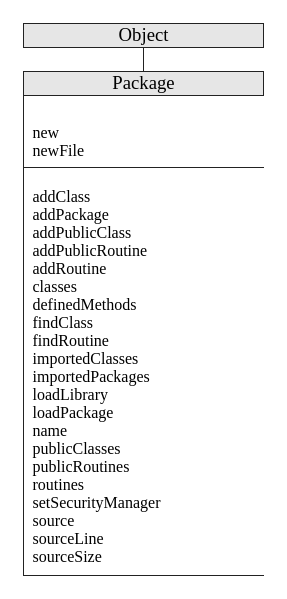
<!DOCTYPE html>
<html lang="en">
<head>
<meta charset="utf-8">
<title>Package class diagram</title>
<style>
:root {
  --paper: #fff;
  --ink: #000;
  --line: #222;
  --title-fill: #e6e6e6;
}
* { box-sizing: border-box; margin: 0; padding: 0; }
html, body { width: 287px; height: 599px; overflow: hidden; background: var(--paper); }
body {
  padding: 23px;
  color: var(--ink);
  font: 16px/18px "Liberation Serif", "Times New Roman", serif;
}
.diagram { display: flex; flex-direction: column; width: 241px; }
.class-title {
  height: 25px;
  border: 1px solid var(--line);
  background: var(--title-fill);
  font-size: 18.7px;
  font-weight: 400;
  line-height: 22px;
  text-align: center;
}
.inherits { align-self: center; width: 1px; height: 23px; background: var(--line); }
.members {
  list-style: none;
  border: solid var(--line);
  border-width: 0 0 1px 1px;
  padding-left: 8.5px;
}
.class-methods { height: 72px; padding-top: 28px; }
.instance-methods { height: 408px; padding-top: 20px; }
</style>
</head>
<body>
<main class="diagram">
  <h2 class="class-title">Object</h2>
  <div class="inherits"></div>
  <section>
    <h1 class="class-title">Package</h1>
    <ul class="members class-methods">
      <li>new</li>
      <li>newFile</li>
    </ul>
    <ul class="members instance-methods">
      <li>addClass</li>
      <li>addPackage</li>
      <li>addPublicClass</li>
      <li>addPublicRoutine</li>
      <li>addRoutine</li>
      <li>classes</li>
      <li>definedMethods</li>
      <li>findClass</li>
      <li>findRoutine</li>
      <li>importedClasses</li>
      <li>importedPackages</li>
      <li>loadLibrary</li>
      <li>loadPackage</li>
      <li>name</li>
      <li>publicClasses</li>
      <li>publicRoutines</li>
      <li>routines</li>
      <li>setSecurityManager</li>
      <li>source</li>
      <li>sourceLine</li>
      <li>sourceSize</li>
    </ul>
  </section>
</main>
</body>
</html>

□ □ □ □ □

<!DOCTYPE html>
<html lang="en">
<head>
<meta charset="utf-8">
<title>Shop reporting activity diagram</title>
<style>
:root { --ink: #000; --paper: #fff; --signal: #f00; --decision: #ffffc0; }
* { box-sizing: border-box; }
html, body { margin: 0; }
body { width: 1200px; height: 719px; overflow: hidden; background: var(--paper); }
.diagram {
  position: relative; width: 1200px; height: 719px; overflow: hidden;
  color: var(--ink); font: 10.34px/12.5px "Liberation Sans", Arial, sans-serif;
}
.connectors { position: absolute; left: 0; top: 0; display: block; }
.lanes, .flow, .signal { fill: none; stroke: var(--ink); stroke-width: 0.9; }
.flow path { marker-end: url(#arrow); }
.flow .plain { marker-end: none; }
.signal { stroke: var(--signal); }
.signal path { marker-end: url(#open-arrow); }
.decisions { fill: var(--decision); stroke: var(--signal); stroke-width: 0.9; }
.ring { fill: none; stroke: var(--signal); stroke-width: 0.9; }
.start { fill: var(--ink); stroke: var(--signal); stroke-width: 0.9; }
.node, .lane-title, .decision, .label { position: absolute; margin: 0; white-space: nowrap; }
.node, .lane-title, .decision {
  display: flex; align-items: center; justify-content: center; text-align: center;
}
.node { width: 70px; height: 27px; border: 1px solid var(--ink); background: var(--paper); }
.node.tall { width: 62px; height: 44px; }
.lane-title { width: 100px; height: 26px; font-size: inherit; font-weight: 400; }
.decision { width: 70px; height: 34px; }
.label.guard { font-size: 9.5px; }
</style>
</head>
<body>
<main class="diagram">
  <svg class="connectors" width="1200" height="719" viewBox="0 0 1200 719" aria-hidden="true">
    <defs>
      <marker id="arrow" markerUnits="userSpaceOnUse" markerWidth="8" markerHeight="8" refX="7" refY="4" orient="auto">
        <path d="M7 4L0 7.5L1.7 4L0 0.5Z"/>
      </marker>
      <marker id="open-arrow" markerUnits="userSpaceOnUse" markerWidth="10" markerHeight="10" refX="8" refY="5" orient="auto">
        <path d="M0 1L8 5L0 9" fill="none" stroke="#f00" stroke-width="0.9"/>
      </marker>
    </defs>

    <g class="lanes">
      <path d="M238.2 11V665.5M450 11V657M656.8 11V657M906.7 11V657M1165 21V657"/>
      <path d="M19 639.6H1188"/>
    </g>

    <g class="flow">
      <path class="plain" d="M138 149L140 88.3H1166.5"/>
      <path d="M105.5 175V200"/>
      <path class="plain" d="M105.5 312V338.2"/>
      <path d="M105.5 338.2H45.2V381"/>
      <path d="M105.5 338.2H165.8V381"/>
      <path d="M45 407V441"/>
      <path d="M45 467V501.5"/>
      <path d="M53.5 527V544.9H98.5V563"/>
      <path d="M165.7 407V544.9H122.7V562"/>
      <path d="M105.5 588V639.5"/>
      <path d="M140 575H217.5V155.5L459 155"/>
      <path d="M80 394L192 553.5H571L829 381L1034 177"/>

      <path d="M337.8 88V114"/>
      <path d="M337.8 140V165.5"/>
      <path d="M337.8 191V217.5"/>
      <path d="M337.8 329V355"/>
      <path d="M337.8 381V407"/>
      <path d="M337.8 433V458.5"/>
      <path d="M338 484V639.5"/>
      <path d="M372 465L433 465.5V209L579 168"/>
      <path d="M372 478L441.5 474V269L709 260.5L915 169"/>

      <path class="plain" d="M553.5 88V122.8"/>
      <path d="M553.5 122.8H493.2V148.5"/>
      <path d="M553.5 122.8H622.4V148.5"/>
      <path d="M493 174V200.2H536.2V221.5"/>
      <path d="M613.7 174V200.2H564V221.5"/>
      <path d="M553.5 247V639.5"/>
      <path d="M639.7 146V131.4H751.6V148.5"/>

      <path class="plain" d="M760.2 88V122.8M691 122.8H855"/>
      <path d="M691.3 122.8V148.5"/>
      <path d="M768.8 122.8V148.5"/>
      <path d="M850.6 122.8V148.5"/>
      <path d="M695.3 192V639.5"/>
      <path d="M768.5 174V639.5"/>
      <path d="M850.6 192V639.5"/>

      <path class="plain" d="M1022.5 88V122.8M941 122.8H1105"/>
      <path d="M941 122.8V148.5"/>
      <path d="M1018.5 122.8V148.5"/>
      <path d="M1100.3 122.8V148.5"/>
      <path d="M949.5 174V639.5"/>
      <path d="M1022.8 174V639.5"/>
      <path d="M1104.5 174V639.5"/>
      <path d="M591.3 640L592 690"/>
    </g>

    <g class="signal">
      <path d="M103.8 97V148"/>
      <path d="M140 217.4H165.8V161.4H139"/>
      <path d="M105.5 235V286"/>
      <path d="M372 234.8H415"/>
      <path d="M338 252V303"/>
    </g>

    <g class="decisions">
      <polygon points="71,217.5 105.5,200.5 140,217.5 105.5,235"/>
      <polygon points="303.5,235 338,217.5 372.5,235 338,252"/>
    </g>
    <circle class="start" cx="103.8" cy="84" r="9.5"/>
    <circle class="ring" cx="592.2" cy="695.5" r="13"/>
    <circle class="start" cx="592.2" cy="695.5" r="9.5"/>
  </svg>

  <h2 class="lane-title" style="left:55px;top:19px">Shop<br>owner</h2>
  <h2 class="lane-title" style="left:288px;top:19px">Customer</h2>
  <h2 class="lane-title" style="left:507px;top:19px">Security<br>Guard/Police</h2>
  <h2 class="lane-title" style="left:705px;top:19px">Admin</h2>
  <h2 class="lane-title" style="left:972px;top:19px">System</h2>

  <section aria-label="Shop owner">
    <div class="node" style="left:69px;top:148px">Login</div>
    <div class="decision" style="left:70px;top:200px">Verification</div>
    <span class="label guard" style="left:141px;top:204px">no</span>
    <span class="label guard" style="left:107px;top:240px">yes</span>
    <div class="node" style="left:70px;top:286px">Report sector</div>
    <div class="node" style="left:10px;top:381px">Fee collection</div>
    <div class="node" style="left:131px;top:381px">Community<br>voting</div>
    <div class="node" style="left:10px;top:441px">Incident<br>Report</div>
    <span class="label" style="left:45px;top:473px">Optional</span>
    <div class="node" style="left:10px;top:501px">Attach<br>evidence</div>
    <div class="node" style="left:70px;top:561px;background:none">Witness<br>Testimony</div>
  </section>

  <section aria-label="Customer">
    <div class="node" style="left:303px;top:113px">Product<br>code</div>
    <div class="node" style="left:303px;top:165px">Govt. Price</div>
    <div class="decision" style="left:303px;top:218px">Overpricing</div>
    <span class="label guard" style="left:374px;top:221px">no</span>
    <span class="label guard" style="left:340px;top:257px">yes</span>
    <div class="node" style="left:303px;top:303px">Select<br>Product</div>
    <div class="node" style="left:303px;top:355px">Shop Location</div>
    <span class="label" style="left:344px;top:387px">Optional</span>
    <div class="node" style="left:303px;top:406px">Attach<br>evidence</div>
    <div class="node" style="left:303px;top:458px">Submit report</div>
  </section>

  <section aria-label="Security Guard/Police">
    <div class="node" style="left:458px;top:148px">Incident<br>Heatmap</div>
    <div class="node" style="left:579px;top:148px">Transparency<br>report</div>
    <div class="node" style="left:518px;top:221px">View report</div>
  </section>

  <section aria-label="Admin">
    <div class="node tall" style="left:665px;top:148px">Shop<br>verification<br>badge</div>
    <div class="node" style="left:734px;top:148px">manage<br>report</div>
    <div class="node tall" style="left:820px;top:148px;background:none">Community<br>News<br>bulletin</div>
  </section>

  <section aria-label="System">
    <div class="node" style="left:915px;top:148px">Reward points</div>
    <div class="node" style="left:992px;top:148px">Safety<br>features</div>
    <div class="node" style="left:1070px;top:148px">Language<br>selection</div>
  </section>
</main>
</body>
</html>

□ □ □ □ □

Required work> Please give the number of lines in the data where "Admin" appears, without any other words.

Result for this exercise> 2